In fact, he was to tell his story to countless others, giving hope that there just may be a higher purpose in life, after all.
What struck me so, as I interviewed Mike? That I may have figured in his story, too, for as a young college girl, home on Christmas break, I pigeon-holed the envelopes that went out to thousands of the young men in my town. I recall asking a co-worker, in my naivete: “Why’s the US government sending all these Christmas cards to the young men in our town?” Her answer? “They’re not cards—they’re draft notices. These guys are going to Viet Nam.”
I thought it especially cruel they got them during the holiday season.
I wondered if I put Mike’s letter in his family’s postal slot. I could have. I was employed when he got the notice.
What happened as I read his book? I was there with Mike as he endured tough training….I landed with him in Viet Nam where a batch of glazy-eyed Marines were leaving, only to have one of them thread through the ranks and pick out Mike to give him a ring—a ring that the Marine said saved his life, a ring Mike still wears.
I noted the foxhole that blew up and killed a fellow soldier shortly after Mike left it; I saw the killer cobra stare fixedly at Mike, in the cave, until a mouse distracted it; I knew the power of the prayer beads.
The stunner for me? It could have been me going through all this. If not for my gender (women didn’t fight in combat during this period) and the fact I was a college student, I could have been in those jungles, suffering those hardships—the terrible psychological and physical trauma from which many never recovered.
If they did come home, many were mortally wounded in other ways, never fully recovering.
I could have been West Warwick’s Mike Montigny.
Just another foot soldier in a very foreign land.
If not for fate.
Mike speaks of the time that he, as uniformed soldier, came home aboard a commercial airliner and the captain invited him to sit in 1st class, as means of thanking him for his service. When other passengers balked (Viet Nam was in disfavor,) he moved to the back of the plane. Today, he notes the far different tenor of the country that sees young people at the beach who see his Marines tattoo on his arm honor him for his service of many years ago.

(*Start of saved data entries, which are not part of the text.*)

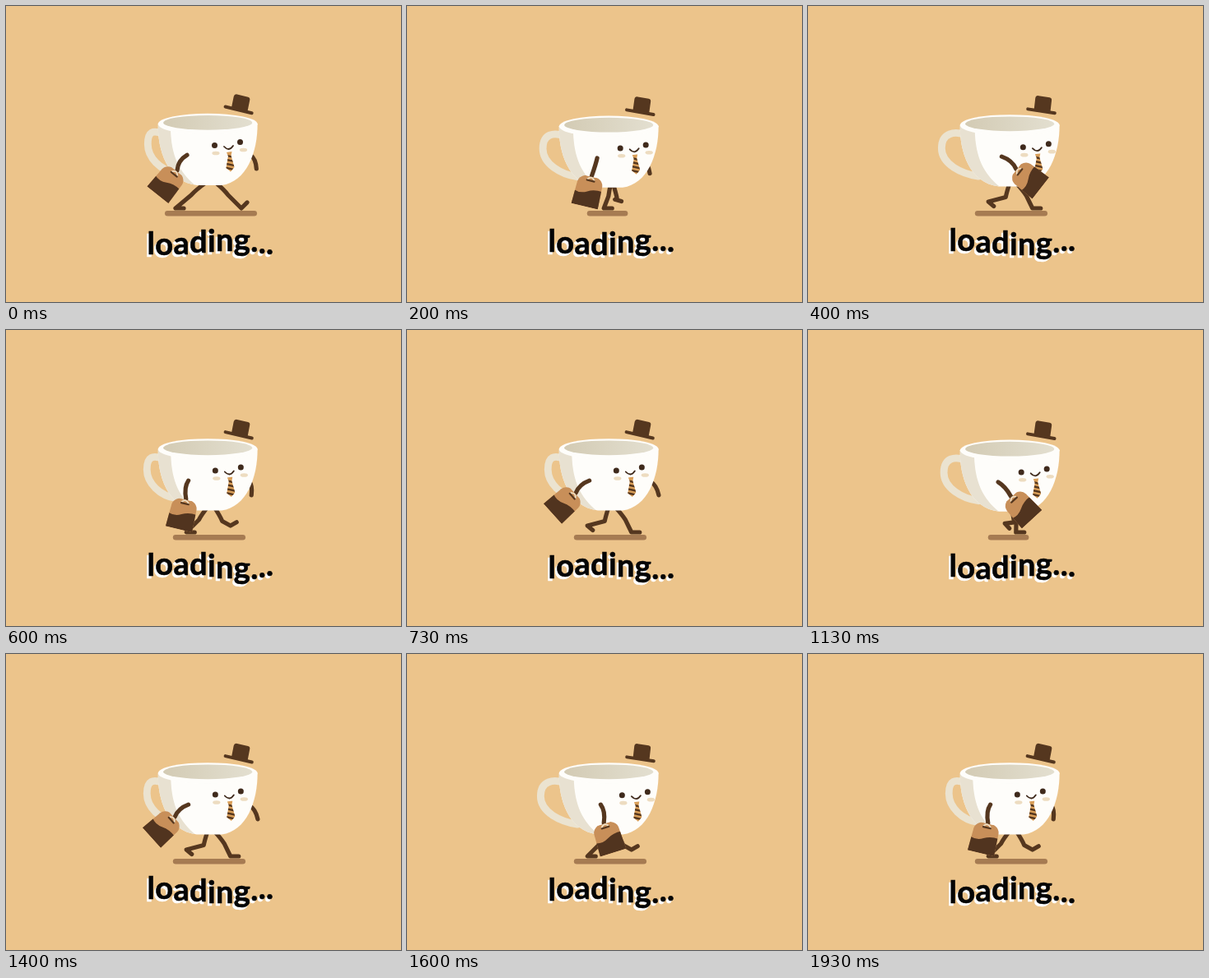
An HTML page for the animation above (1990 ms loop, 480 by 360 pixels).

```html
<!DOCTYPE html>
<html lang="en">
<head>
<meta charset="utf-8">
<title>Loading</title>
<style>
  html, body { margin: 0; width: 100%; height: 100%; overflow: hidden; background: #ecc48b; }
  svg { display: block; width: 100vw; height: 100vh; }
  .line { fill: none; stroke: #55371f; stroke-width: 5.2; stroke-linecap: round; stroke-linejoin: round; }
  .dark { fill: #55371f; }
  .word { font: 700 38px Lato, "Noto Sans", sans-serif; letter-spacing: .36px; stroke-width: .6; }
</style>
</head>
<body>
<svg viewBox="0 0 480 360">
  <defs>
    <path id="bowl" d="M184.8 143 C184 175 196 214 232 218 H262 C292 214 306 178 305.6 143Z"/>
    <clipPath id="bowlClip"><use href="#bowl"/></clipPath>
    <clipPath id="tieClip"><path d="M268 178 L274.5 177 L273.5 182 L277.5 196 L273 201.5 L267.5 197 L270 182.5Z"/></clipPath>
    <clipPath id="bagClip"><path d="M-8 1 H8 Q15 4 15.5 10 L16.5 38 H-16.5 L-15.5 10 Q-15 4 -8 1Z"/></clipPath>
    <linearGradient id="inside">
      <stop offset="0" stop-color="#d3cbb4"/>
      <stop offset="1" stop-color="#e3dfd0"/>
    </linearGradient>
  </defs>

  <path id="shadow" fill="none" stroke="#a67b52" stroke-width="6.6" stroke-linecap="round"/>
  <path id="farArm" class="line"/>
  <path id="ear" fill="none" stroke="#ebe3d0" stroke-width="8.8" stroke-linecap="round"/>
  <path id="farLeg" class="line"/>
  <path id="nearLeg" class="line"/>

  <g id="cup">
    <use href="#bowl" fill="#fefdfa"/>
    <g clip-path="url(#bowlClip)"><path id="shade" fill="#e8e1d1"/></g>
    <ellipse cx="245.2" cy="143.5" rx="60.4" ry="12.8" fill="#fefdfa"/>
    <ellipse cx="245.2" cy="141.9" rx="54" ry="8.9" fill="url(#inside)"/>
  </g>

  <g id="face">
    <g fill="#eddcc0">
      <ellipse cx="255" cy="179" rx="4.6" ry="2.3"/>
      <ellipse cx="288.5" cy="175" rx="4.6" ry="2.3"/>
    </g>
    <g fill="#3f2a1c">
      <circle cx="253.5" cy="169.6" r="3.5"/>
      <circle cx="284.5" cy="165.6" r="3.5"/>
    </g>
    <path d="M265 171 Q271 177.5 276 170" fill="none" stroke="#3f2a1c" stroke-width="1.8" stroke-linecap="round"/>
    <g clip-path="url(#tieClip)">
      <path d="M264 175 h18 v30 h-18z" fill="#d99e58"/>
      <path d="M264 181 l18 4 m-18 1 l18 4 m-18 1 l18 4 m-18 1 l18 4 m-18 1 l18 4" stroke="#55371f" stroke-width="2.4"/>
    </g>
  </g>

  <g id="hat" class="dark">
    <path d="M-9 0 L-9.5 -14.5 Q-9.5 -18 -6 -18 H7.5 Q10.5 -18 10.5 -14.5 L11 0Z"/>
    <rect x="-18.5" y="-2" width="37" height="4" rx="2"/>
  </g>

  <path id="nearArm" class="line"/>
  <g id="bag">
    <g clip-path="url(#bagClip)">
      <path d="M-20 -2 H20 V40 H-20Z" fill="#c88f59"/>
      <path d="M-17 21 Q-9 24 -1 19.5 T17 16 V40 H-17Z" fill="#51341f"/>
    </g>
    <path d="M-4.5 5 Q0 -1 4.5 5" fill="none" stroke="#efdfc4" stroke-width="1.8"/>
    <path d="M-4.5 6 H4.5" class="line" style="stroke-width:2.2"/>
  </g>

  <text id="under" class="word" fill="#fff" stroke="#fff">loading...</text>
  <text id="over" class="word" fill="#050505" stroke="#050505">loading...</text>
</svg>

<script>
const LOOP = 1990, STEPS = 30, STRIDES = 3;

const $ = id => document.getElementById(id);
const set = (id, name, value) => $(id).setAttribute(name, value);
const mix = (a, b, k) => a + (b - a) * k;
const cos = turns => Math.cos(2 * Math.PI * turns);
const sin = turns => Math.sin(2 * Math.PI * turns);
const startOf = n => Math.round(n * 20 / 3) * 10;

// First half of q: the foot slides back on the ground; second half: it swings forward.
function drawLeg(id, phase, bob) {
  const q = phase % 1;
  const swing = Math.max(0, 2 * q - 1);
  const lift = Math.sin(Math.PI * swing) ** .6 || 0;
  const hip = { x: 249 + 5 * cos(q), y: 214 + bob };
  const ankle = { x: 246 + 35 * cos(q) + 5 * cos(3 * q), y: 246 - 11 * lift };
  const knee = {
    x: (hip.x + ankle.x) / 2 + (15 - 19 * swing) * lift + (q < .5 ? 2.5 * Math.abs(sin(2 * q)) : 0),
    y: (hip.y + ankle.y) / 2 + 8 * lift
  };
  const tilt = swing ? 50 * sin(.75 * swing) : -45 * Math.max(0, 1 - 10 * q);
  const reach = 10 - 2 * lift, turn = tilt / 360;
  set(id, 'd', `M${hip.x} ${hip.y} Q${mix(hip.x, knee.x, .7)} ${mix(hip.y, knee.y, .6)} ${knee.x} ${knee.y}`
    + ` L${ankle.x} ${ankle.y} l${reach * cos(turn)} ${reach * sin(turn)}`);
}

function drawArms(p, twist, bob) {
  const lag = cos(p - .08);
  const shoulder = { x: 220 + 17 * twist, y: 181.3 + 1.3 * bob };
  const hand = { x: 229 - 24 * lag, y: 207 - 9 * lag * lag };
  const elbow = { x: (shoulder.x + hand.x) / 2 - 5 * cos(p), y: (shoulder.y + hand.y) / 2 - 3 };
  set('nearArm', 'd', `M${shoulder.x} ${shoulder.y} Q${elbow.x} ${elbow.y} ${hand.x} ${hand.y}`);
  set('bag', 'transform', `translate(${hand.x} ${hand.y}) rotate(${50 * cos(p - .1) - 2})`);

  const x = 297 - 17 * twist, y = 181 + 2 * bob, tip = 306 - 13.5 * (1 - lag);
  set('farArm', 'd', `M${x} ${y} Q${(x + tip) / 2 + 3} ${y + 5} ${tip} ${y + 17}`);
}

function drawCup(twist, bob) {
  const back = 1 - twist;
  const left = mix(172.3, 161.3, twist), low = mix(203, 206, twist);
  set('ear', 'd', `M190 155 C179 151 ${left} 152 ${left} ${mix(168, 172, twist)}`
    + ` C${left} ${mix(184, 192, twist)} 187 ${low - 3} 207 ${low}`);
  const edge = 200 + 3 * twist;
  set('shade', 'd', `M180 140 H${edge} V150 C${edge + 1} 185 ${edge + 12} 205 ${edge + 35} 222 H180Z`);
  for (const id of ['ear', 'cup']) set(id, 'transform', `translate(0 ${bob})`);
  set('face', 'transform', `translate(${8.7 * twist} ${bob + .8 * twist})`);
  set('hat', 'transform', `translate(${283.6 - back} ${126.4 + bob}) rotate(${8 + 5.5 * back})`);
}

function drawWord(t) {
  const crest = .6 + t / (LOOP / 2);
  const place = (id, dx, dy) => {
    const ys = Array.from({ length: 10 }, (_, i) => 300.2 + dy - 2.6 * cos(i / 9 - crest));
    set(id, 'x', 171.4 + dx);
    set(id, 'y', ys.join(' '));
  };
  place('under', -2.2, 3);
  place('over', 0, 0);
}

function draw(n) {
  const p = n * STRIDES / STEPS;
  const spread = cos(p) ** 2;
  const twist = (1 - cos(p)) / 2;
  const bob = 3 * Math.abs(sin(p)) ** 1.4;
  const mid = 243 + 6 * spread, half = 18.2 + 34.5 * spread;

  set('shadow', 'd', `M${mid - half} 252.2 H${mid + half}`);
  drawLeg('farLeg', p + .5, bob);
  drawLeg('nearLeg', p, bob);
  drawCup(twist, bob);
  drawArms(p, twist, bob);
  drawWord(startOf(n));
}

let shown = -1;
const origin = performance.now();
function tick() {
  const t = (performance.now() - origin) % LOOP;
  let n = STEPS - 1;
  while (startOf(n) > t) n--;
  if (n !== shown) draw(shown = n);
  requestAnimationFrame(tick);
}
tick();
</script>
</body>
</html>
```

Today, this former Vice President of Human Resources, Amtrol has a message he delivers. It’s important. Instead of focusing on the terrible things he had to overcome, he notes the positives…the wonders…the forces…the ‘angels’ that led him out and protected him. One he highlights as most instrumental? His wife of many years—Sandra (Boutello) Montigny who saw him through many dark times following Viet Nam, times that precipitated his giving up both drinking and smoking.
Is his message finding fertile soil?

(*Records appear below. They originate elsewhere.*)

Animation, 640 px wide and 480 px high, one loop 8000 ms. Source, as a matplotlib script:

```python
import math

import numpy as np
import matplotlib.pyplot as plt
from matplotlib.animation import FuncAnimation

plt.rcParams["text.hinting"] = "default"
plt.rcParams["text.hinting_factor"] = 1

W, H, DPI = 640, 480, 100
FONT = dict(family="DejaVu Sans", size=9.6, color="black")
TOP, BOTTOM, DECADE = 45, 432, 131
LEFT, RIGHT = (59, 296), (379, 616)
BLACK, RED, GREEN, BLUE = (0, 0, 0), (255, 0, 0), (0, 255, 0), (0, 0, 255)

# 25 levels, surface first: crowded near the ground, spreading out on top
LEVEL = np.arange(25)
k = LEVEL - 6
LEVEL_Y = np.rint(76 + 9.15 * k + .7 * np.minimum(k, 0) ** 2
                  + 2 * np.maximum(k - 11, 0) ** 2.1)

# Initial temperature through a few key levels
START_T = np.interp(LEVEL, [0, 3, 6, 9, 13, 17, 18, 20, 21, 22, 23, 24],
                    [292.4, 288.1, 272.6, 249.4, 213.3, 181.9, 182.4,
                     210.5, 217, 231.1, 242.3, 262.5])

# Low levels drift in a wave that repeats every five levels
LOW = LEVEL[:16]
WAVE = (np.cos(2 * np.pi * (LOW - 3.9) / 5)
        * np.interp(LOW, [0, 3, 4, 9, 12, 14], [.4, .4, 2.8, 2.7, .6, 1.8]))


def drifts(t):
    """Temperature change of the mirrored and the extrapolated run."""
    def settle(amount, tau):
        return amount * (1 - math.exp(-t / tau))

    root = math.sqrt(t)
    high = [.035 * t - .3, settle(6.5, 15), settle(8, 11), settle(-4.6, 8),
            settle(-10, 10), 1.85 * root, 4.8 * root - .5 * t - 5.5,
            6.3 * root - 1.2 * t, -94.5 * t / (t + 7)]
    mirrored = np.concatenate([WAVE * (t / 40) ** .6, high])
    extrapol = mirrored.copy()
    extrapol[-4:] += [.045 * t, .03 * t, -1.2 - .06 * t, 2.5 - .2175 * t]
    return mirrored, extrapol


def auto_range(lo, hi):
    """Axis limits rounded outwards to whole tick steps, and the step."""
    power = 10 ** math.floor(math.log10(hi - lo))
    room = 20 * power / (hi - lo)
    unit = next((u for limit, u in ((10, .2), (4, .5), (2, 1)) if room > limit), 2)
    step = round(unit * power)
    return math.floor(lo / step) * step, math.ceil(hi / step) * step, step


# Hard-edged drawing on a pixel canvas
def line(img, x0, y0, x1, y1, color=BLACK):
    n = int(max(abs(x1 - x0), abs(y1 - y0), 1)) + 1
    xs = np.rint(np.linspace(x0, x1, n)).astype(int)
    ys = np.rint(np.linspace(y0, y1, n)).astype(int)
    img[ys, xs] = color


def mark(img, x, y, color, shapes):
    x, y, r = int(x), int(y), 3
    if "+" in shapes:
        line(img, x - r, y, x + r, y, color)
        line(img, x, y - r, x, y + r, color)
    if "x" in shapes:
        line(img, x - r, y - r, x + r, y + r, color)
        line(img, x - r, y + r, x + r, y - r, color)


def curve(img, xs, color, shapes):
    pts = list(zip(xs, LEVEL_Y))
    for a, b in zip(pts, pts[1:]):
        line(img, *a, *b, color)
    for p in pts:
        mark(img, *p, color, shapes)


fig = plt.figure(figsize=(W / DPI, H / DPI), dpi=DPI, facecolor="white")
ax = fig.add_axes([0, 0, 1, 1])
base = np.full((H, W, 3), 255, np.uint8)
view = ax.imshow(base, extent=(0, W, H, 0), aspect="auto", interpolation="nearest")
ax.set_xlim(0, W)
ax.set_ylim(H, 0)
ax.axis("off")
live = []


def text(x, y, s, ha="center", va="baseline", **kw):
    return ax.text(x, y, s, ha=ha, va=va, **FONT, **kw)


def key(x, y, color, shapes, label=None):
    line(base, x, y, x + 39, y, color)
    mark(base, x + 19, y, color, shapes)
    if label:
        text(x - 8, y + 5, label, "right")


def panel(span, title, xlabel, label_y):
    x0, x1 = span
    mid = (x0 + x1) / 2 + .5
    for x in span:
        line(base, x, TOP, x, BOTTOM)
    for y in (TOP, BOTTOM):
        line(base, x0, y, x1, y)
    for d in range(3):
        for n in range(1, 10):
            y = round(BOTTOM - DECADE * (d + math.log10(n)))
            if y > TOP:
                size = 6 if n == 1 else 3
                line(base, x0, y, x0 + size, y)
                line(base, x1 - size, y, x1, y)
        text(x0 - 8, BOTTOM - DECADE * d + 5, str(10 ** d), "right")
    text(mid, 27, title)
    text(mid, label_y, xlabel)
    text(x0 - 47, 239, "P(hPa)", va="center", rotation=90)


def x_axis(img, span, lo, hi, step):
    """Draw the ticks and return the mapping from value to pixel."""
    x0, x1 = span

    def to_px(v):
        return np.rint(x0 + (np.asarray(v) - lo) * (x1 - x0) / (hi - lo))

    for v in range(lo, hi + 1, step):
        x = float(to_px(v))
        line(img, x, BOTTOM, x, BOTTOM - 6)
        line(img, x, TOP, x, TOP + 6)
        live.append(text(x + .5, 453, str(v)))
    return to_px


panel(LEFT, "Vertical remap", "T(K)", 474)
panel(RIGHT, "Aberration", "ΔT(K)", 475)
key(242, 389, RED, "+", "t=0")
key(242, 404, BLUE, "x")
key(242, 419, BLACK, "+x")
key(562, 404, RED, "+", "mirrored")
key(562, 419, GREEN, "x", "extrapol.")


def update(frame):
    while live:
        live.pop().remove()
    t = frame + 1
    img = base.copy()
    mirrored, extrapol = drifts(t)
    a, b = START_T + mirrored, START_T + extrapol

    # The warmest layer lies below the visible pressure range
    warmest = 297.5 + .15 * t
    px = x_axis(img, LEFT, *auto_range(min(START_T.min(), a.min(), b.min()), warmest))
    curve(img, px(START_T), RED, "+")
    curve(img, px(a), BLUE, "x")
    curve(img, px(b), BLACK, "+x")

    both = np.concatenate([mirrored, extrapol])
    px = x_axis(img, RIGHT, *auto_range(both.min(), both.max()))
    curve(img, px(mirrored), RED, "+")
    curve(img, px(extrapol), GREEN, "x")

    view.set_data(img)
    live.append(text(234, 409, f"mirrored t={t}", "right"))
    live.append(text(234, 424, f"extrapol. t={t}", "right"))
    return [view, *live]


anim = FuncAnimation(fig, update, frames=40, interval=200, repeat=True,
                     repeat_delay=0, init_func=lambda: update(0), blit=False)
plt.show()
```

Well, if audience size determines likelihood of success, Mike is already a best-selling author. At Valley Country Club, where Mike had a recent book signing, his crowd swelled to 150. Why was he at this particular venue? He is a a member there and current vice-president. In September, this new author became president of Rhode Island Golf Association. That sizeable group, coupled with his many friends from his former employment at Amtrol, and countless others he’s helped through his life, insure he has a loyal fan base.
I know—I’m one of his admiring fans.
***Got someone you’d like to see up in lights? Send their name, contact info, and why you think they’d be good candidate to email@example.com with “Kent County People” in subject line. Your nominee doesn’t need to be current resident..he/she should exhibit a strong connection to West Warwick/Coventry.
West Warwick native, Colleen Kelly Mellor (firstname.lastname@example.org), is a motivational speaker and freelance writer whose work has appeared in the Wall St. Journal, Scripps-Howard, and many regional newspapers. She is author to the children’s books Grandpa and the Truck (grandpaandthetruck.com) and is regular commentator in the Providence Journal. She currently completes “The Asheville Experiment,” the story of her and her husband’s nine year life in one of America’s trendiest little retirement towns—a cautionary tale for all those who consider a move. In this book, she tells what went wrong and why they returned to live, full time in Rhode Island.